This was a difficult post for me to write. I stopped and started at least five times. I was going to post about something much lighter. Why was this so hard for me to get out?
Because I fear I don’t have a real answer.
The news is full of unrelenting turmoil and bad news. In my social media feeds lately, I’ve seen a ton of writers despairing about the current state of the world.
Many of the sentiments boil down to this:
How can we do something frivolous like write books when what we need right now is concrete action? I’m too depressed to write.
I’m not entirely sure myself how to write while the world seems to be turning into ashes around me. So first, I read some essays. I turned to greats like Toni Morrison.

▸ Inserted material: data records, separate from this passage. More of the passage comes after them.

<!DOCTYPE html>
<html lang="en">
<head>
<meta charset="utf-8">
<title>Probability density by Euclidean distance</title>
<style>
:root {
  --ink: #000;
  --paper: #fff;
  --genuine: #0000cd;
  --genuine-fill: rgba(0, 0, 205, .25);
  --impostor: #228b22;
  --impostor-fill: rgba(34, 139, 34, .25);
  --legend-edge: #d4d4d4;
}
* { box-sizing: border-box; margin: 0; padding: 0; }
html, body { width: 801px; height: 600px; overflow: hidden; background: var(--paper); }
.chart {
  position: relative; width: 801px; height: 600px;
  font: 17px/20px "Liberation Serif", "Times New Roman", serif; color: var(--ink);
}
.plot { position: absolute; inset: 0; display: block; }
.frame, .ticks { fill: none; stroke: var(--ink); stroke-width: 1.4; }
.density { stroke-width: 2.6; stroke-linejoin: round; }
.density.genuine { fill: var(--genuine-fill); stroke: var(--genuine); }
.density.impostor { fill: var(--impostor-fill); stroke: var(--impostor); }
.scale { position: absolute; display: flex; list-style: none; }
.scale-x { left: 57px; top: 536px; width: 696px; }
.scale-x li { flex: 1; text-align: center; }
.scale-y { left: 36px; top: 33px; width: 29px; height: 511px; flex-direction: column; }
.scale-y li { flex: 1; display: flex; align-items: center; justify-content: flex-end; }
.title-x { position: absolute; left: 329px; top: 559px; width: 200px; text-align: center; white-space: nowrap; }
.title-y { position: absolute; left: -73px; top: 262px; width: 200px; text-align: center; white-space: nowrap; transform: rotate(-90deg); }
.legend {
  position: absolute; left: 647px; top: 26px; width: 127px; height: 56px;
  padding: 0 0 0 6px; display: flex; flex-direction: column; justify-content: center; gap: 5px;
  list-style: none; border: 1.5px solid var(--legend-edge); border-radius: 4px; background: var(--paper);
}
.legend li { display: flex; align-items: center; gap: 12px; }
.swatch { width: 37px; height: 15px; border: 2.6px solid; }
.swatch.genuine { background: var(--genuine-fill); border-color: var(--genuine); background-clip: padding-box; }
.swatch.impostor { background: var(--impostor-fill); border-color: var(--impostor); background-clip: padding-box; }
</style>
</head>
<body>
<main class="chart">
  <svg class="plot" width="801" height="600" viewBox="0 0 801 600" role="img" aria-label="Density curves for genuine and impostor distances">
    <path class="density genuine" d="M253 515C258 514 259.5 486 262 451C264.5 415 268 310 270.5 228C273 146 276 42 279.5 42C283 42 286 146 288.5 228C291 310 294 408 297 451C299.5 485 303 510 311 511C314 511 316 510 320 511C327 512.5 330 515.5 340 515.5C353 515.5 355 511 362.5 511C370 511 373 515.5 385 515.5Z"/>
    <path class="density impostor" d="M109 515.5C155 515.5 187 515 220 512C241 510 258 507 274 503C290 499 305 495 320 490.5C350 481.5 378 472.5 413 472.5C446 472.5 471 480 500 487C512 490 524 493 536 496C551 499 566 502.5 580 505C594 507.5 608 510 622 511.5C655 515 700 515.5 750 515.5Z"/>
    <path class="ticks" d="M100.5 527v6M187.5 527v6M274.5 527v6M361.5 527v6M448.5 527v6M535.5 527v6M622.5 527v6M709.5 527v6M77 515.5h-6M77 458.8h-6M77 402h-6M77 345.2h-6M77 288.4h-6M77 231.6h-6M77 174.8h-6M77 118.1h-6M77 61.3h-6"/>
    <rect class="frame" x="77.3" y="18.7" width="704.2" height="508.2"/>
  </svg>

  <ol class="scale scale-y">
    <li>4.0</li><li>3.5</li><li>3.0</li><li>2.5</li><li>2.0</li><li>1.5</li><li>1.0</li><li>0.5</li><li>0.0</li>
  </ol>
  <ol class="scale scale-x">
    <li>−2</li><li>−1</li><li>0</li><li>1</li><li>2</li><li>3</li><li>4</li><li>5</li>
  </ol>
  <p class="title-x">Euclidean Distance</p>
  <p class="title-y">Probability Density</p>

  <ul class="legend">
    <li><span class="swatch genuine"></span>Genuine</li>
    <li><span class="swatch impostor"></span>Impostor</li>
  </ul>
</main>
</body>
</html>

If you haven’t yet, I recommend you read “No Place for Self-Pity, No Room for Fear.” Though it was written in 2015, it is utterly prescient. Here she describes how despots work:
Select a useful enemy—an “Other”—to convert rage into conflict, even war.
Limit or erase the imagination that art provides, as well as the critical thinking of scholars and journalists.
Distract with toys, dreams of loot, and themes of superior religion or defiant national pride that enshrine past hurts and humiliations.
It’s important, Morrison points out, to remember other writers from history who wrote under much more difficult situations. Through jail and torture, threatened with death and exile, writers have insisted on making sure their voices are heard.
Vision of the Truth
Next, I read a speech JFK gave at Amherst, honoring Robert Frost and the arts. In part: [Read more…]